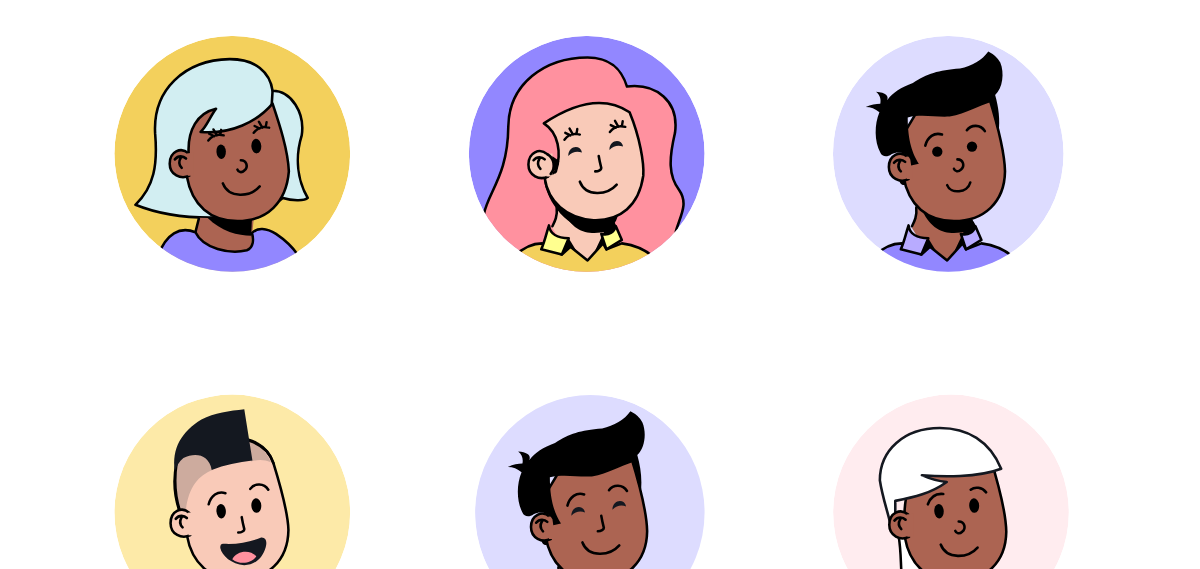
<!DOCTYPE html>
<html lang="en">
<head>
<meta charset="utf-8">
<title>Avatar set</title>
<style>
:root{
  --page:#fff;
  --ink:#000;
  --navy:#141820;
  --gold:#f3d05c;
  --cream:#fdeaa8;
  --lemon:#ffff8f;
  --violet:#9287ff;
  --lilac:#b8abff;
  --lavender:#dddcff;
  --blush:#ffecef;
  --pink:#ff919f;
  --ice:#d2eef2;
  --brown:#ac6452;
  --peach:#f9cab8;
  --fade:#cdab9e;
}
html,body{margin:0;height:100%;overflow:hidden;background:var(--page)}
.avatars{display:block;width:1200px;height:569px}
.line{fill:none;stroke:var(--ink);stroke-width:3;stroke-linecap:round;stroke-linejoin:round}
.shape{stroke:var(--ink);stroke-width:3;stroke-linejoin:round;stroke-linecap:round}
.skin{fill:var(--skin)}
.ink{fill:var(--ink)}
.dark{--skin:var(--brown)}
.light{--skin:var(--peach)}
.shirt{fill:var(--shirt)}
.collar{fill:var(--collar)}
.violet-shirt{--shirt:var(--violet);--collar:var(--lilac)}
.gold-shirt{--shirt:var(--gold);--collar:var(--lemon)}
</style>
</head>
<body>
<svg class="avatars" viewBox="0 0 1400 664" preserveAspectRatio="none" role="group" aria-label="Six character avatars">
<defs>
  <clipPath id="disc"><circle cx="271" cy="179.5" r="137.5"/></clipPath>
  <clipPath id="oval"><ellipse cx="270.3" cy="179.5" rx="134.5" ry="137.5"/></clipPath>

  <path id="head" class="shape skin" d="M222 150C216 170 217 190 218 206C224 240 246 258 277 258C312 258 336 236 336.500 200C336 175 326 140 318 114L240 120Z"/>

  <g id="ear">
    <path class="shape skin" d="M220 179C211 171 198 177 198 191C198 204 211 210 221 205"/>
    <path class="skin" d="M218 179L226 178V205L219 205Z"/>
    <path class="line" d="M204 186C208 181 214 182 217 185M211 184C208 189 209 193 212 196"/>
  </g>

  <g id="eyes-oval" class="ink">
    <ellipse cx="258" cy="177" rx="5.500" ry="8.500" transform="rotate(-4 258 177)"/>
    <ellipse cx="299" cy="170.500" rx="5.800" ry="8.500" transform="rotate(-4 299 170)"/>
  </g>
  <g id="eyes-happy" fill="var(--navy)">
    <path id="eye-happy" d="M248 183C248 171 262 169 264 179C258 177 253 178 248 183Z"/>
    <use href="#eye-happy" x="48" y="-7"/>
  </g>
  <g id="brows-lash" class="line" style="stroke-width:2.800">
    <path id="brow-lash" d="M243 164Q250 155 261 158M250 159L244 156M253 158L249 151M257 157.500L258 151.500"/>
    <use href="#brow-lash" x="53" y="-9"/>
  </g>
  <path id="brows" class="line" d="M243.500 170C246 160 254 154 263 157M292 152C297 145 308 145 313 153"/>
  <path id="nose-round" class="line" d="M281 187C288 187 290 195 285 199C282 202 278 201 277 198"/>
  <path id="nose-angle" class="line" d="M283 183C284 189 285 193 286 197C286 199 283 201 279 201"/>
  <path id="smile" class="line" d="M260 214C267 232 292 230 303 217.500"/>

  <path id="quiff" class="ink" d="M317 60C310 70 298 77 284 80C258 82 246 86 229 97C215 102 206 108 199 117C201 112 198 108 186 107C191 111 192 116 191 121C186 121 180 122 174 125C180 125 185 127 190 131C184 145 184 165 191 178C193 183 199 184 204 180C212 176 222 178 226 186L227 193L236 191C229 180 223 165 223 137C240 133 255 137 272 136C292 132 305 124 320 119C322 128 325 142 329 155C331 140 329 125 325 111C334 103 336 85 331 73Q327 65 317 60Z"/>

  <g id="polo">
    <path class="skin" d="M233 236C236 250 232 258 228 266L245 294L269 304L291 286L298 258L270 250Z"/>
    <path class="line" d="M233 242C234 252 231 258 228 264"/>
    <path class="ink" d="M240 246C250 266 262 272 277 272L288 271L278 292L300 290L303 264L296 252Z"/>
    <path class="ink" d="M247 278L236 298L258 296Z"/>
    <path class="shape shirt" d="M180 302C192 290 204 284 216 284L239 297L249 288L269 304L287 284L291 291L309 284C324 286 336 291 346 300V330H180Z"/>
    <path class="shape collar" d="M224 263C225 273 234 278 247 278L239 297L215 291C219 282 221 272 224 263Z"/>
    <path class="shape collar" d="M302 264L309 280L291 291L285 273C294 275 300 271 302 264Z"/>
  </g>

  <g id="quiff-man">
    <use href="#polo"/>
    <path class="ink" d="M213 206C212 214 217 219 224 214L220 203Z"/>
    <use href="#head"/>
    <use href="#ear" x="3" y="4"/>
    <use href="#quiff"/>
    <use href="#brows"/>
  </g>
</defs>

<g class="dark" role="img" aria-label="Woman with pale blue bob">
  <g clip-path="url(#disc)">
    <circle cx="271" cy="179.500" r="137.500" fill="var(--gold)"/>
    <path class="shape" fill="var(--ice)" d="M158 239C180 218 184 192 181 156C178 105 215 70 268 69C298 69 315 84 318 106C340 106 356 132 352 158C344 184 347 210 359 231C355 235 340 234 330 231L300 254H245C210 254 180 248 158 239Z"/>
    <path class="skin" d="M232 254L226 276L250 296H292L296 256Z"/>
    <path class="line" d="M232 255L228 271"/>
    <path class="ink" d="M242 254C258 270 278 275 293 275L294 254Z"/>
    <path class="shape" fill="var(--violet)" d="M184 299C194 272 210 264 228 271C237 290 268 297 288 292C296 289 296 279 294 272C300 265 311 266 322 273C334 281 341 288 348 298V330H184Z"/>
    <path class="shape skin" d="M218 206C224 240 246 258 277 258C312 258 334 236 337 200C336 175 326 145 318 121C300 142 270 157 234 154C241 148 244 138 252 127C230 132 219 152 220 178Z"/>
    <path class="line" d="M318 106L317 122"/>
    <use href="#ear"/>
    <use href="#brows-lash"/>
    <use href="#eyes-oval"/>
    <use href="#nose-round"/>
    <use href="#smile"/>
  </g>
</g>

<g class="light gold-shirt" transform="translate(413.500 0)" role="img" aria-label="Woman with long pink hair">
  <g clip-path="url(#disc)">
    <circle cx="271" cy="179.500" r="137.500" fill="var(--violet)"/>
    <path class="shape" fill="var(--pink)" d="M151 250C156 224 179 205 179.500 148C180 98 222 67 272 67C300 67 312 82 318 101C352 97 379 118 374 155C367 185 366 205 379 222C390 238 380 252 375 270V335H140Z"/>
    <use href="#polo" x="3"/>
    <path class="ink" d="M221 210C225 236 248 268 282 270C298 270 306 262 308 248L260 240Z"/>
    <path class="shape skin" d="M221 144C245 128 285 107 321 131C333 160 338 190 337 205C332 240 310 258 279 257C247 255 226 235 222 208L235 200C242 178 238 155 221 144Z"/>
    <path class="ink" d="M229 181C233 190 231 197 235 203L239 188Z"/>
    <use href="#ear" x="5" y="1"/>
    <path class="line" d="M225 180C233 184 235 196 229 203"/>
    <use href="#brows-lash" x="2" y="-1"/>
    <use href="#eyes-happy" x="1.500" y="-1"/>
    <use href="#nose-angle" x="2" y="-1"/>
    <use href="#smile" x="3" y="-2"/>
  </g>
</g>

<g class="dark violet-shirt" transform="translate(836)" role="img" aria-label="Man with black quiff">
  <g clip-path="url(#oval)">
    <ellipse cx="270.300" cy="179.500" rx="134.500" ry="137.500" fill="var(--lavender)"/>
    <use href="#quiff-man"/>
    <circle class="ink" cx="257.500" cy="177" r="6"/>
    <circle class="ink" cx="298" cy="171" r="6"/>
    <use href="#nose-round" y="-1"/>
    <path class="line" d="M269 216C273 227 293 225 296 213"/>
  </g>
</g>

<g class="light" transform="translate(0 418.500)" role="img" aria-label="Laughing man with mohawk">
  <g clip-path="url(#disc)">
    <circle cx="271" cy="179.500" r="137.500" fill="var(--cream)"/>
    <path class="shape skin" d="M210 180C203 160 202 140 206 122C226 92 280 86 300 99C311 105 316 113 319 122C327 148 336 178 336.500 200C336 236 312 258 277 258C246 258 224 240 218 206Z"/>
    <path fill="var(--fade)" d="M206 122C218 106 244 108 248 130C232 136 220 150 217 176L210 178C204 160 203 142 206 122Z"/>
    <path fill="var(--fade)" d="M291 96C302 100 311 108 316 121C307 117 300 118 293 120Z"/>
    <path class="line" d="M210 178C204 160 203 142 206 122M291 96C304 100 314 107 319 122"/>
    <path fill="var(--navy)" d="M285 59L294.500 119C278 121 262 124 247 130C244 112 228 109 214 116C209 120 206 126 204 131C200 105 212 85 235 71C250 63 268 61 285 59Z"/>
    <use href="#ear" x="1" y="1"/>
    <use href="#brows"/>
    <use href="#eyes-oval" y="1"/>
    <use href="#nose-angle" x="-1" y="2"/>
    <path fill="var(--navy)" d="M261 216C276 217 292 214 304 209C310 208 312 213 310 220C306 234 296 241 285 241C270 240 259 230 257 221C257 217 258 216 261 216Z"/>
    <path fill="var(--pink)" d="M271 234C276 224 292 222 299 231C293 239 280 241 271 234Z"/>
  </g>
</g>

<g class="dark violet-shirt" transform="translate(418.500 419)" role="img" aria-label="Smiling man with black quiff">
  <g clip-path="url(#oval)">
    <ellipse cx="269.500" cy="179" rx="134" ry="137.500" fill="var(--lavender)"/>
    <use href="#quiff-man" y="1"/>
    <use href="#eyes-happy"/>
    <use href="#nose-angle"/>
    <use href="#smile" x="1"/>
  </g>
</g>

<g class="dark" transform="translate(838.500 418.500)" role="img" aria-label="Woman with white hair">
  <g clip-path="url(#disc)">
    <circle cx="271" cy="179.500" r="137.500" fill="var(--blush)"/>
    <path class="shape" fill="var(--page)" d="M210 208C213 225 212 240 214 262H250L224 205Z"/>
    <use href="#head" x="-1" y="2"/>
    <path class="shape" style="stroke:var(--navy)" fill="var(--page)" d="M329.500 128.500C316 96 290 81 258 81C216 81 188 107 188 142C191 162 197 178 200 192L206 186L206 166C228 162 248 157 266 144C256 143 246 140 237 136C260 138 302 139 329.500 128.500Z"/>
    <use href="#ear" x="1" y="3"/>
    <path class="line" d="M244 170C247 162 253 157 262 158M294 153C299 149 307 150 312 156"/>
    <use href="#eyes-oval" x="-1" y="1"/>
    <use href="#nose-round" x="-1" y="3"/>
    <use href="#smile" x="-1" y="3"/>
  </g>
</g>
</svg>
</body>
</html>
● ● ● ● ● ● ●
→ Problem: For this exercise, output exactly the lines above from the line with "183C284 189 285" to the line with "246C250 266 262", counting both, and leave out the rest.

→ Written answer:
  <path id="nose-angle" class="line" d="M283 183C284 189 285 193 286 197C286 199 283 201 279 201"/>
  <path id="smile" class="line" d="M260 214C267 232 292 230 303 217.500"/>

  <path id="quiff" class="ink" d="M317 60C310 70 298 77 284 80C258 82 246 86 229 97C215 102 206 108 199 117C201 112 198 108 186 107C191 111 192 116 191 121C186 121 180 122 174 125C180 125 185 127 190 131C184 145 184 165 191 178C193 183 199 184 204 180C212 176 222 178 226 186L227 193L236 191C229 180 223 165 223 137C240 133 255 137 272 136C292 132 305 124 320 119C322 128 325 142 329 155C331 140 329 125 325 111C334 103 336 85 331 73Q327 65 317 60Z"/>

  <g id="polo">
    <path class="skin" d="M233 236C236 250 232 258 228 266L245 294L269 304L291 286L298 258L270 250Z"/>
    <path class="line" d="M233 242C234 252 231 258 228 264"/>
    <path class="ink" d="M240 246C250 266 262 272 277 272L288 271L278 292L300 290L303 264L296 252Z"/>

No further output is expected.